> _YOUR GOAL_: For each line of the listing that includes the word "rect", show the whole line.

> _DATA FOR THE TASK_:
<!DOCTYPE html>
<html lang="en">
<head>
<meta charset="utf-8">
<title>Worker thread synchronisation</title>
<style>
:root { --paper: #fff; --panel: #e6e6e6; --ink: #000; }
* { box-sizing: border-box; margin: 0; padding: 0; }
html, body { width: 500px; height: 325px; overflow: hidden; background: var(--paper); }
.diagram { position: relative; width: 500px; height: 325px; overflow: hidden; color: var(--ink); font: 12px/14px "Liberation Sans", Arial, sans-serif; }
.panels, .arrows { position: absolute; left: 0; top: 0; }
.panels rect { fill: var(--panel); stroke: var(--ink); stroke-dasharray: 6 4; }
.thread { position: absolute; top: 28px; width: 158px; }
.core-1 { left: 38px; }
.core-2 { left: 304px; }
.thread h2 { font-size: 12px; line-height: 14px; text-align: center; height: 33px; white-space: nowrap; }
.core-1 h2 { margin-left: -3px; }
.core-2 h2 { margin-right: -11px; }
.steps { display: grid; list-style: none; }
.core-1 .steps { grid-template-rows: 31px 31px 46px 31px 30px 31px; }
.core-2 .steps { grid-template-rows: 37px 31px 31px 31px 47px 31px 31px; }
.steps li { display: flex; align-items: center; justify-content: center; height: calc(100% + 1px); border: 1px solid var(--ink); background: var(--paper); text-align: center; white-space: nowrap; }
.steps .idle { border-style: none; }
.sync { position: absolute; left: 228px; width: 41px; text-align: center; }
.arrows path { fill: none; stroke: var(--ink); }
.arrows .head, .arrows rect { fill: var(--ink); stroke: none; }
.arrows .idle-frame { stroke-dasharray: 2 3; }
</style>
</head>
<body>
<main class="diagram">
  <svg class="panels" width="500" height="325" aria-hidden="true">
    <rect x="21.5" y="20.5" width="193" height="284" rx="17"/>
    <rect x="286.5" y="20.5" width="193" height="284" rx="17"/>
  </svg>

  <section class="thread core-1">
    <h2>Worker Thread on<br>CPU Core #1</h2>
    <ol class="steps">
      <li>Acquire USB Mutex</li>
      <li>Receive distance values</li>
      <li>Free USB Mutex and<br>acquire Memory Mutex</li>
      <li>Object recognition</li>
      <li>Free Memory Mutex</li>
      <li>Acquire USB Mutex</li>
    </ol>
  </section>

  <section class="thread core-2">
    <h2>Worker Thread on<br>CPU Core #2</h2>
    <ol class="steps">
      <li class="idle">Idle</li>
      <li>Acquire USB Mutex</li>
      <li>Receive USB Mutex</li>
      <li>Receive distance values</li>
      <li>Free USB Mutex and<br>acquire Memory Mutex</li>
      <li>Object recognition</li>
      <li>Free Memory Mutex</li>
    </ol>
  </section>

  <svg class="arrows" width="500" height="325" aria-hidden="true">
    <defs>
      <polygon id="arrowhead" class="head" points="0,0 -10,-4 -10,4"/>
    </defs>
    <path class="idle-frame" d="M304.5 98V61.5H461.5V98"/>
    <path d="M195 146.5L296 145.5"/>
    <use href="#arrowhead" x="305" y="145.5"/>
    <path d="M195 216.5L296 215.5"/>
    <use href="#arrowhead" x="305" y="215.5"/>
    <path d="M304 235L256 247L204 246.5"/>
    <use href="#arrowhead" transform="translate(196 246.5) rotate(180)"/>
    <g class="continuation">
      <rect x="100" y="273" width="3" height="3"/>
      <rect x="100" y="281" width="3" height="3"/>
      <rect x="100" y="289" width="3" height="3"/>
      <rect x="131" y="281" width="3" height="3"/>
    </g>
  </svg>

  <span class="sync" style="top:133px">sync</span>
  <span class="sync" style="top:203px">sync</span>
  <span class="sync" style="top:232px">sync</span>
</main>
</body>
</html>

> _WRITTEN ANSWER_:
.panels rect { fill: var(--panel); stroke: var(--ink); stroke-dasharray: 6 4; }
.arrows .head, .arrows rect { fill: var(--ink); stroke: none; }
    <rect x="21.5" y="20.5" width="193" height="284" rx="17"/>
    <rect x="286.5" y="20.5" width="193" height="284" rx="17"/>
      <rect x="100" y="273" width="3" height="3"/>
      <rect x="100" y="281" width="3" height="3"/>
      <rect x="100" y="289" width="3" height="3"/>
      <rect x="131" y="281" width="3" height="3"/>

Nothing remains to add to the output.